> _Stored entries_
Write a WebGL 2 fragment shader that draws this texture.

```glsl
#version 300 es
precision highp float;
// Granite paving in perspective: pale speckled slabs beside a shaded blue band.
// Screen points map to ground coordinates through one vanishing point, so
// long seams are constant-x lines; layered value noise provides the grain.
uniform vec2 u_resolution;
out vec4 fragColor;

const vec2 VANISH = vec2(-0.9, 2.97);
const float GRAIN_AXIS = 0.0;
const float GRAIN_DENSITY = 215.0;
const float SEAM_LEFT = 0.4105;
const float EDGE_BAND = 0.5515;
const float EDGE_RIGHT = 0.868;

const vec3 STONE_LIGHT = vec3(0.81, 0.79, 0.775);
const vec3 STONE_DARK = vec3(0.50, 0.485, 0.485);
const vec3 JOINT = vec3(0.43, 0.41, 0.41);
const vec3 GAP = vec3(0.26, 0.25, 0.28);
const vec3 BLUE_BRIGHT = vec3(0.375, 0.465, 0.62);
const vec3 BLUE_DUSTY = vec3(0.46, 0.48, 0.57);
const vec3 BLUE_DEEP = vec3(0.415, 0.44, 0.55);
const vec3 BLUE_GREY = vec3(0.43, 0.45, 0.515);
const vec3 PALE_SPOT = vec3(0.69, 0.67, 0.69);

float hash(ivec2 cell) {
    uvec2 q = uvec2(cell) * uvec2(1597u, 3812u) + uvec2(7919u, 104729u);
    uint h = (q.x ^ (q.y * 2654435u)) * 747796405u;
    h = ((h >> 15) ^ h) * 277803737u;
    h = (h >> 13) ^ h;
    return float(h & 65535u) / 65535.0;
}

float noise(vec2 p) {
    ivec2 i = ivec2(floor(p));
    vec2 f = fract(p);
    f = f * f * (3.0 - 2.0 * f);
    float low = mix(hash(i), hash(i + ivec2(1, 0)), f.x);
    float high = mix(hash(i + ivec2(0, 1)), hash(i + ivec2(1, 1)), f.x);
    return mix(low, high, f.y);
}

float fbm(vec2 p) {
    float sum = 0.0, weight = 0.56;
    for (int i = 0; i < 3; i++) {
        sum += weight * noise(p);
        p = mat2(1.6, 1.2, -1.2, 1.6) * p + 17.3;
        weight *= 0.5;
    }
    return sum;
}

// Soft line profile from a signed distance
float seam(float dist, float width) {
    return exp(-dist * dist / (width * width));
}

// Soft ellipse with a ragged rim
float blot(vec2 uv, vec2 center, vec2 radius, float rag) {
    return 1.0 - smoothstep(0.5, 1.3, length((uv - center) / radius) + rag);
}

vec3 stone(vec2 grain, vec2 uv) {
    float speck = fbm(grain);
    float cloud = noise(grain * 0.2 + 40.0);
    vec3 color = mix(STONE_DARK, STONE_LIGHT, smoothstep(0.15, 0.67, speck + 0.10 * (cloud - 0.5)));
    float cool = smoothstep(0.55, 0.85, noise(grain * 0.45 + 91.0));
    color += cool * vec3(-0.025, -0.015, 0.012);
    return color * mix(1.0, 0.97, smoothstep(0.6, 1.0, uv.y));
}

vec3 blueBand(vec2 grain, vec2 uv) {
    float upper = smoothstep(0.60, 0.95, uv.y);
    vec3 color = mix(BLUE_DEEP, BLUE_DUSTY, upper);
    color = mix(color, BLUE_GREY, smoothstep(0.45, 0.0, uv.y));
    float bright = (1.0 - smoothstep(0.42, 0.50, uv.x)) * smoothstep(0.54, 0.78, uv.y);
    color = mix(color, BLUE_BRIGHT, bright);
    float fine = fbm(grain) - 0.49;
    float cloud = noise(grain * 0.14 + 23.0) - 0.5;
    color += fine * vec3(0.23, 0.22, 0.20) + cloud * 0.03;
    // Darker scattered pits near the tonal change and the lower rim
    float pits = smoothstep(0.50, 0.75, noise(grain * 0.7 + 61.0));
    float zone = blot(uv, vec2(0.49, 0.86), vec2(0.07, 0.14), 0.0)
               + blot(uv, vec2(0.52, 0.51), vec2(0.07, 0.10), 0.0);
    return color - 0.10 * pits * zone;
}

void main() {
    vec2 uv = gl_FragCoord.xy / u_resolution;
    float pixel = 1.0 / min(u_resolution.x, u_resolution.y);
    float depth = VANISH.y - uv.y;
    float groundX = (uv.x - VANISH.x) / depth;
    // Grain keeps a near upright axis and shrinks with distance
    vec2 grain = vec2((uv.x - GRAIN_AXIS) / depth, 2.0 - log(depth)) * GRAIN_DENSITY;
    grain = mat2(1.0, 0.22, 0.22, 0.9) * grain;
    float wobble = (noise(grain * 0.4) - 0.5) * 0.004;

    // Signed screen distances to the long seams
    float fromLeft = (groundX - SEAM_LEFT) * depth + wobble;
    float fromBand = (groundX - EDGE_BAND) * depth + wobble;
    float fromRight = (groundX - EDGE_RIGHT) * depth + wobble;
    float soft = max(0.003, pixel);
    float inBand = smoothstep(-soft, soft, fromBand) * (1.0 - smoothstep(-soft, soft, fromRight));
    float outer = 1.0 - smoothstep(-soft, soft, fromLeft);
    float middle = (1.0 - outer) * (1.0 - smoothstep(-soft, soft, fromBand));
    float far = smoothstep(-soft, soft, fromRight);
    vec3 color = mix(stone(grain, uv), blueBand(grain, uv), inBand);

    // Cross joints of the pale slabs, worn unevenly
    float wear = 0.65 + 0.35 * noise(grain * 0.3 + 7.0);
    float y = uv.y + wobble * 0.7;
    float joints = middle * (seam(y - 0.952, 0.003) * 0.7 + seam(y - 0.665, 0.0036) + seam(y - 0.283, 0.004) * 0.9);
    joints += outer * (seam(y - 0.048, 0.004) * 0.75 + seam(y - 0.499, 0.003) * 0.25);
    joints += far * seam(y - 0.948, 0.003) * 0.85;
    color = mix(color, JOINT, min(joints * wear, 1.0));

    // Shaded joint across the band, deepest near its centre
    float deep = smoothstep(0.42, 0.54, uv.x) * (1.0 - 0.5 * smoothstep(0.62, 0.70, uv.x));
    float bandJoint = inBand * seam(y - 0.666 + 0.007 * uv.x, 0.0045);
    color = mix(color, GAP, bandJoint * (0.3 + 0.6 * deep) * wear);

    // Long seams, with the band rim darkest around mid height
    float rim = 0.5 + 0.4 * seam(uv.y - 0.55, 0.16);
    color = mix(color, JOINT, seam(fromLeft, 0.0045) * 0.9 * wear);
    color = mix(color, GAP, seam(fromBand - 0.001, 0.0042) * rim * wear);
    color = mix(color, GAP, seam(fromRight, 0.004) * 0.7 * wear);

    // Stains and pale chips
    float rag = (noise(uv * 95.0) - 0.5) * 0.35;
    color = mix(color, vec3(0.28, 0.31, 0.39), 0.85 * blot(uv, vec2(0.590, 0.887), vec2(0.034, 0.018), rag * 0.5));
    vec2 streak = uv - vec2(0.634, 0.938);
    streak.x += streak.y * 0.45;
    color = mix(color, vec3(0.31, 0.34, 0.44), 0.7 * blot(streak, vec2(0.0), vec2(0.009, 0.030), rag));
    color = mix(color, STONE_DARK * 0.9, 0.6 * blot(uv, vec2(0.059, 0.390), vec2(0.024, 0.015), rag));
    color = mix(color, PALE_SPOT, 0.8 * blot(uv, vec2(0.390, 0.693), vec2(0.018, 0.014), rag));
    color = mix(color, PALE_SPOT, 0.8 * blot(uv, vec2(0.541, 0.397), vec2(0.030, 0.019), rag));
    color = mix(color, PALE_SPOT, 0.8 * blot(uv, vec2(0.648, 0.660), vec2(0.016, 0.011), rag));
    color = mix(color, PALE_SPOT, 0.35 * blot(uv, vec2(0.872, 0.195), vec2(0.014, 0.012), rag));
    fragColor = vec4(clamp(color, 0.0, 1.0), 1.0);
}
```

> _Task description_
Go through the records and set every one down exactly.

> _Expected output_
Write a WebGL 2 fragment shader that draws this texture.

```glsl
#version 300 es
precision highp float;
// Granite paving in perspective: pale speckled slabs beside a shaded blue band.
// Screen points map to ground coordinates through one vanishing point, so
// long seams are constant-x lines; layered value noise provides the grain.
uniform vec2 u_resolution;
out vec4 fragColor;

const vec2 VANISH = vec2(-0.9, 2.97);
const float GRAIN_AXIS = 0.0;
const float GRAIN_DENSITY = 215.0;
const float SEAM_LEFT = 0.4105;
const float EDGE_BAND = 0.5515;
const float EDGE_RIGHT = 0.868;

const vec3 STONE_LIGHT = vec3(0.81, 0.79, 0.775);
const vec3 STONE_DARK = vec3(0.50, 0.485, 0.485);
const vec3 JOINT = vec3(0.43, 0.41, 0.41);
const vec3 GAP = vec3(0.26, 0.25, 0.28);
const vec3 BLUE_BRIGHT = vec3(0.375, 0.465, 0.62);
const vec3 BLUE_DUSTY = vec3(0.46, 0.48, 0.57);
const vec3 BLUE_DEEP = vec3(0.415, 0.44, 0.55);
const vec3 BLUE_GREY = vec3(0.43, 0.45, 0.515);
const vec3 PALE_SPOT = vec3(0.69, 0.67, 0.69);

float hash(ivec2 cell) {
    uvec2 q = uvec2(cell) * uvec2(1597u, 3812u) + uvec2(7919u, 104729u);
    uint h = (q.x ^ (q.y * 2654435u)) * 747796405u;
    h = ((h >> 15) ^ h) * 277803737u;
    h = (h >> 13) ^ h;
    return float(h & 65535u) / 65535.0;
}

float noise(vec2 p) {
    ivec2 i = ivec2(floor(p));
    vec2 f = fract(p);
    f = f * f * (3.0 - 2.0 * f);
    float low = mix(hash(i), hash(i + ivec2(1, 0)), f.x);
    float high = mix(hash(i + ivec2(0, 1)), hash(i + ivec2(1, 1)), f.x);
    return mix(low, high, f.y);
}

float fbm(vec2 p) {
    float sum = 0.0, weight = 0.56;
    for (int i = 0; i < 3; i++) {
        sum += weight * noise(p);
        p = mat2(1.6, 1.2, -1.2, 1.6) * p + 17.3;
        weight *= 0.5;
    }
    return sum;
}

// Soft line profile from a signed distance
float seam(float dist, float width) {
    return exp(-dist * dist / (width * width));
}

// Soft ellipse with a ragged rim
float blot(vec2 uv, vec2 center, vec2 radius, float rag) {
    return 1.0 - smoothstep(0.5, 1.3, length((uv - center) / radius) + rag);
}

vec3 stone(vec2 grain, vec2 uv) {
    float speck = fbm(grain);
    float cloud = noise(grain * 0.2 + 40.0);
    vec3 color = mix(STONE_DARK, STONE_LIGHT, smoothstep(0.15, 0.67, speck + 0.10 * (cloud - 0.5)));
    float cool = smoothstep(0.55, 0.85, noise(grain * 0.45 + 91.0));
    color += cool * vec3(-0.025, -0.015, 0.012);
    return color * mix(1.0, 0.97, smoothstep(0.6, 1.0, uv.y));
}

vec3 blueBand(vec2 grain, vec2 uv) {
    float upper = smoothstep(0.60, 0.95, uv.y);
    vec3 color = mix(BLUE_DEEP, BLUE_DUSTY, upper);
    color = mix(color, BLUE_GREY, smoothstep(0.45, 0.0, uv.y));
    float bright = (1.0 - smoothstep(0.42, 0.50, uv.x)) * smoothstep(0.54, 0.78, uv.y);
    color = mix(color, BLUE_BRIGHT, bright);
    float fine = fbm(grain) - 0.49;
    float cloud = noise(grain * 0.14 + 23.0) - 0.5;
    color += fine * vec3(0.23, 0.22, 0.20) + cloud * 0.03;
    // Darker scattered pits near the tonal change and the lower rim
    float pits = smoothstep(0.50, 0.75, noise(grain * 0.7 + 61.0));
    float zone = blot(uv, vec2(0.49, 0.86), vec2(0.07, 0.14), 0.0)
               + blot(uv, vec2(0.52, 0.51), vec2(0.07, 0.10), 0.0);
    return color - 0.10 * pits * zone;
}

void main() {
    vec2 uv = gl_FragCoord.xy / u_resolution;
    float pixel = 1.0 / min(u_resolution.x, u_resolution.y);
    float depth = VANISH.y - uv.y;
    float groundX = (uv.x - VANISH.x) / depth;
    // Grain keeps a near upright axis and shrinks with distance
    vec2 grain = vec2((uv.x - GRAIN_AXIS) / depth, 2.0 - log(depth)) * GRAIN_DENSITY;
    grain = mat2(1.0, 0.22, 0.22, 0.9) * grain;
    float wobble = (noise(grain * 0.4) - 0.5) * 0.004;

    // Signed screen distances to the long seams
    float fromLeft = (groundX - SEAM_LEFT) * depth + wobble;
    float fromBand = (groundX - EDGE_BAND) * depth + wobble;
    float fromRight = (groundX - EDGE_RIGHT) * depth + wobble;
    float soft = max(0.003, pixel);
    float inBand = smoothstep(-soft, soft, fromBand) * (1.0 - smoothstep(-soft, soft, fromRight));
    float outer = 1.0 - smoothstep(-soft, soft, fromLeft);
    float middle = (1.0 - outer) * (1.0 - smoothstep(-soft, soft, fromBand));
    float far = smoothstep(-soft, soft, fromRight);
    vec3 color = mix(stone(grain, uv), blueBand(grain, uv), inBand);

    // Cross joints of the pale slabs, worn unevenly
    float wear = 0.65 + 0.35 * noise(grain * 0.3 + 7.0);
    float y = uv.y + wobble * 0.7;
    float joints = middle * (seam(y - 0.952, 0.003) * 0.7 + seam(y - 0.665, 0.0036) + seam(y - 0.283, 0.004) * 0.9);
    joints += outer * (seam(y - 0.048, 0.004) * 0.75 + seam(y - 0.499, 0.003) * 0.25);
    joints += far * seam(y - 0.948, 0.003) * 0.85;
    color = mix(color, JOINT, min(joints * wear, 1.0));

    // Shaded joint across the band, deepest near its centre
    float deep = smoothstep(0.42, 0.54, uv.x) * (1.0 - 0.5 * smoothstep(0.62, 0.70, uv.x));
    float bandJoint = inBand * seam(y - 0.666 + 0.007 * uv.x, 0.0045);
    color = mix(color, GAP, bandJoint * (0.3 + 0.6 * deep) * wear);

    // Long seams, with the band rim darkest around mid height
    float rim = 0.5 + 0.4 * seam(uv.y - 0.55, 0.16);
    color = mix(color, JOINT, seam(fromLeft, 0.0045) * 0.9 * wear);
    color = mix(color, GAP, seam(fromBand - 0.001, 0.0042) * rim * wear);
    color = mix(color, GAP, seam(fromRight, 0.004) * 0.7 * wear);

    // Stains and pale chips
    float rag = (noise(uv * 95.0) - 0.5) * 0.35;
    color = mix(color, vec3(0.28, 0.31, 0.39), 0.85 * blot(uv, vec2(0.590, 0.887), vec2(0.034, 0.018), rag * 0.5));
    vec2 streak = uv - vec2(0.634, 0.938);
    streak.x += streak.y * 0.45;
    color = mix(color, vec3(0.31, 0.34, 0.44), 0.7 * blot(streak, vec2(0.0), vec2(0.009, 0.030), rag));
    color = mix(color, STONE_DARK * 0.9, 0.6 * blot(uv, vec2(0.059, 0.390), vec2(0.024, 0.015), rag));
    color = mix(color, PALE_SPOT, 0.8 * blot(uv, vec2(0.390, 0.693), vec2(0.018, 0.014), rag));
    color = mix(color, PALE_SPOT, 0.8 * blot(uv, vec2(0.541, 0.397), vec2(0.030, 0.019), rag));
    color = mix(color, PALE_SPOT, 0.8 * blot(uv, vec2(0.648, 0.660), vec2(0.016, 0.011), rag));
    color = mix(color, PALE_SPOT, 0.35 * blot(uv, vec2(0.872, 0.195), vec2(0.014, 0.012), rag));
    fragColor = vec4(clamp(color, 0.0, 1.0), 1.0);
}
```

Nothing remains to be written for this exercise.